# PROMPT:
Search the data below, and report every line in which "field" occurs.

# EXERCISE MATERIAL:
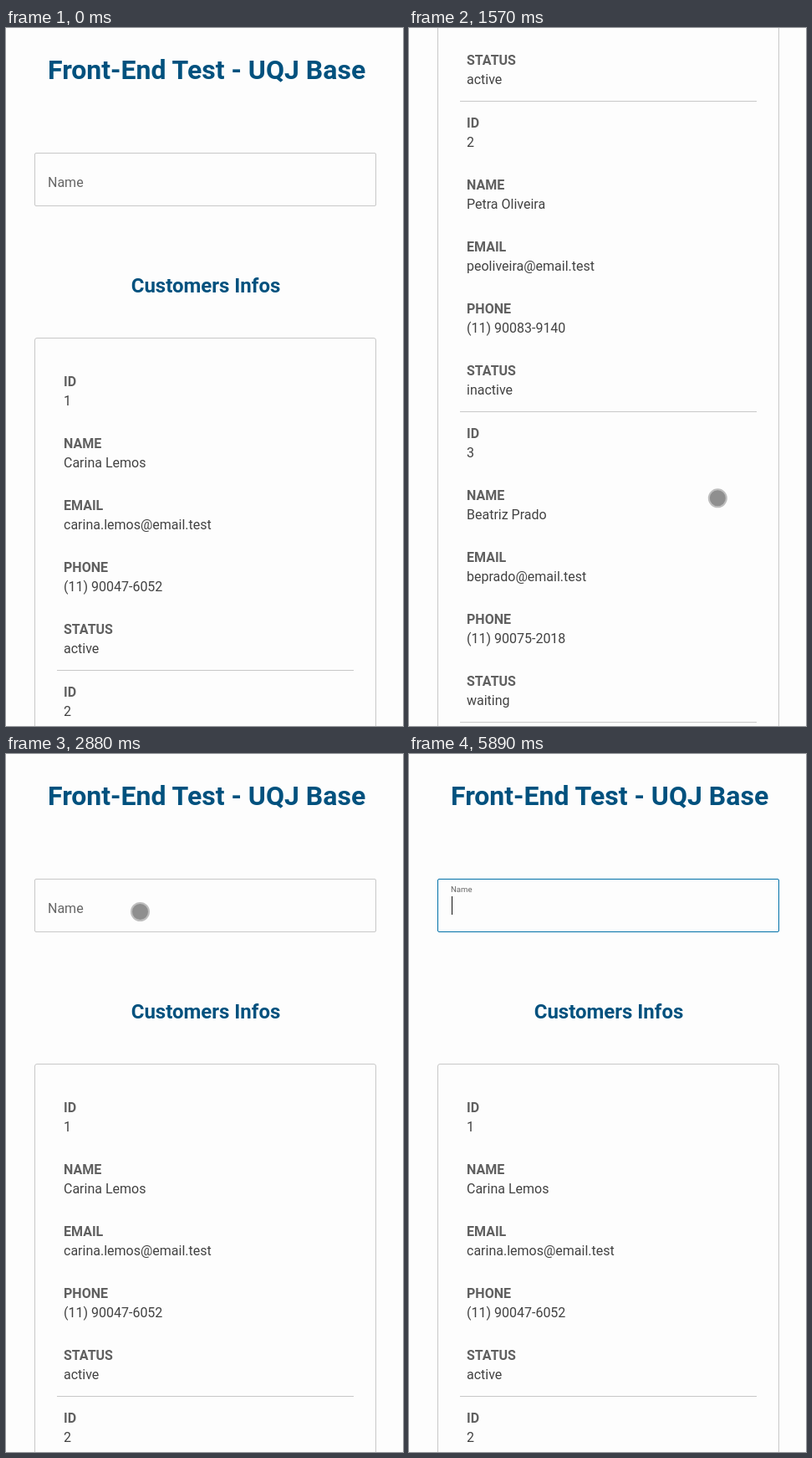
Write an HTML page that moves like this. It is 475 by 834 pixels and loops after 5.96 s.

```html
<!DOCTYPE html>
<html lang="en">
<head>
<meta charset="utf-8">
<title>Front-End Test</title>
<style>
  html, body { margin: 0; width: 100%; height: 100%; overflow: hidden; background: #fdfdfd; }
  svg { display: block; width: 475px; height: 834px; font: 16px Roboto, sans-serif; }
  .title { font-size: 32px; font-weight: 700; fill: #00517e; }
  .sub { font-size: 24px; font-weight: 700; fill: #00517e; }
  .key { font-weight: 700; fill: #606060; }
  .val { fill: #424242; }
  .typed { font-size: 20px; fill: #222; }
  .line { fill: none; stroke: #c8c8c8; }
  .focus { stroke: #0070a8; }
  .active { stroke: #0e7c3a; }
  .inactive { stroke: #78281c; }
</style>
</head>
<body>
<svg viewBox="0 0 475 834">
  <g id="page">
    <text class="title" x="50" y="61">Front-End Test - UQJ Base</text>
    <rect id="field" class="line" x="34.5" y="149.5" width="408" height="63" rx="1.5"/>
    <text id="hint" x="50" fill="#666">Name</text>
    <text id="typed" class="typed" x="50" y="188"></text>
    <rect id="caret" x="51" y="170" width="1" height="22" fill="#111"/>
    <text class="sub" x="239" y="316" text-anchor="middle">Customers Infos</text>
    <rect id="card" class="line" x="34.5" y="370.5" width="408" rx="2.5"/>
    <g id="list"></g>
  </g>
  <circle id="dot" r="10.5" fill="#8f8f8f" stroke="#bebebe" stroke-width="2"/>
</svg>
<script>
const LOOP = 5960, ROW = 371, KEY_GAP = 130, FOCUS = 2950;
const labels = ['ID', 'NAME', 'EMAIL', 'PHONE', 'STATUS'];
const people = [
  ['Carina Lemos', 'carina.lemos@email.test', '(11) 90047-6052', 'active'],
  ['Petra Oliveira', 'peoliveira@email.test', '(11) 90083-9140', 'inactive'],
  ['Beatriz Prado', 'beprado@email.test', '(11) 90075-2018', 'waiting'],
  ['Caetano Mota', 'caetanomota@email.test', '(11) 90038-4471', 'disabled']
];
const words = [
  { text: 'ca', from: 3360, to: 4110 },
  { text: 'pe', from: 4250, to: 5080 }
];
const touch = [
  { t: 70, x: 145, y: 206 },
  { t: 350, x: 390, y: 464 },
  { t: 610, x: 431, y: 720 },
  { t: 1270, x: 375.5, y: 575.5 },
  { t: 1950, x: 361.5, y: 544.5 },
  { t: 2490, x: 388, y: 462 },
  { t: 2880, x: 160.5, y: 188.5 }
];

const el = id => document.getElementById(id);
const [page, field, hint, typed, caret, card, list, dot] =
  ['page', 'field', 'hint', 'typed', 'caret', 'card', 'list', 'dot'].map(el);

const set = (node, attrs) => {
  for (const k in attrs) node.setAttribute(k, attrs[k]);
};
const show = (node, on) => set(node, { visibility: on ? 'visible' : 'hidden' });

// progress of t from a to b, clamped to 0..1
const ramp = (t, a, b) => Math.min(1, Math.max(0, (t - a) / (b - a)));
const lerp = (a, b, f) => a + (b - a) * f;

function pointer(t) {
  const pos = { ...touch[0] };
  touch.slice(1).forEach((b, i) => {
    const a = touch[i], f = ramp(t, a.t, b.t);
    pos.x += (b.x - a.x) * f;
    pos.y += (b.y - a.y) * f;
  });
  const leave = ramp(t, 5480, 5820);
  return { cx: lerp(pos.x, 370, leave), cy: lerp(pos.y, 816, leave) };
}

// two swipes down the page, then one back to the top
const scrollAt = t =>
  (405 * ramp(t, 610, 1270) + 707 * ramp(t, 1270, 2044)) * (1 - ramp(t, 2130, 2490));

// letters arrive one by one and are deleted the same way
function textAt(t) {
  const word = words.find(w => t >= w.from && t < w.to);
  if (!word) return '';
  const count = Math.min(Math.floor((t - word.from) / KEY_GAP) + 1,
    Math.ceil((word.to - t) / KEY_GAP));
  return word.text.slice(0, count);
}

const matches = text => people.filter(p => p[0].toLowerCase().startsWith(text));

function entry(person, i) {
  const top = i * ROW;
  const cells = [i + 1, ...person].map((value, n) => {
    const y = top + 428 + n * 74;
    return `<text class="key" x="69" y="${y}">${labels[n]}</text>` +
      `<text class="val" x="69" y="${y + 23}">${value}</text>`;
  });
  return cells.join('') + `<path class="line" d="M61 ${top + 767.5}H416"/>`;
}

let shown = null;
function showList(text) {
  if (text === shown) return;
  shown = text;
  const found = matches(text);
  list.innerHTML = found.map(entry).join('');
  set(card, { height: 416 + (found.length - 1) * ROW });
}

function draw(t) {
  const text = textAt(t), focused = t >= FOCUS;
  const state = text ? matches(text)[0][3] : focused ? 'focus' : '';
  typed.textContent = text;
  set(field, { class: 'line ' + state });
  showList(text || textAt(t - KEY_GAP));

  const lift = ramp(t, FOCUS, FOCUS + 100);
  set(hint, { y: lerp(190, 165, lift) });
  hint.style.fontSize = lerp(16, 9.6, lift) + 'px';
  show(caret, focused && !text && (t < words[0].from || t > 5480));

  set(page, { transform: `translate(0 ${-Math.round(scrollAt(t))})` });
  set(dot, pointer(t));
  show(dot, t >= touch[0].t && t < 5885);
}

function tick() {
  draw(performance.now() % LOOP);
  requestAnimationFrame(tick);
}
tick();
</script>
</body>
</html>
```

# COMPLETED TASK:
    <rect id="field" class="line" x="34.5" y="149.5" width="408" height="63" rx="1.5"/>
const [page, field, hint, typed, caret, card, list, dot] =
  ['page', 'field', 'hint', 'typed', 'caret', 'card', 'list', 'dot'].map(el);
  set(field, { class: 'line ' + state });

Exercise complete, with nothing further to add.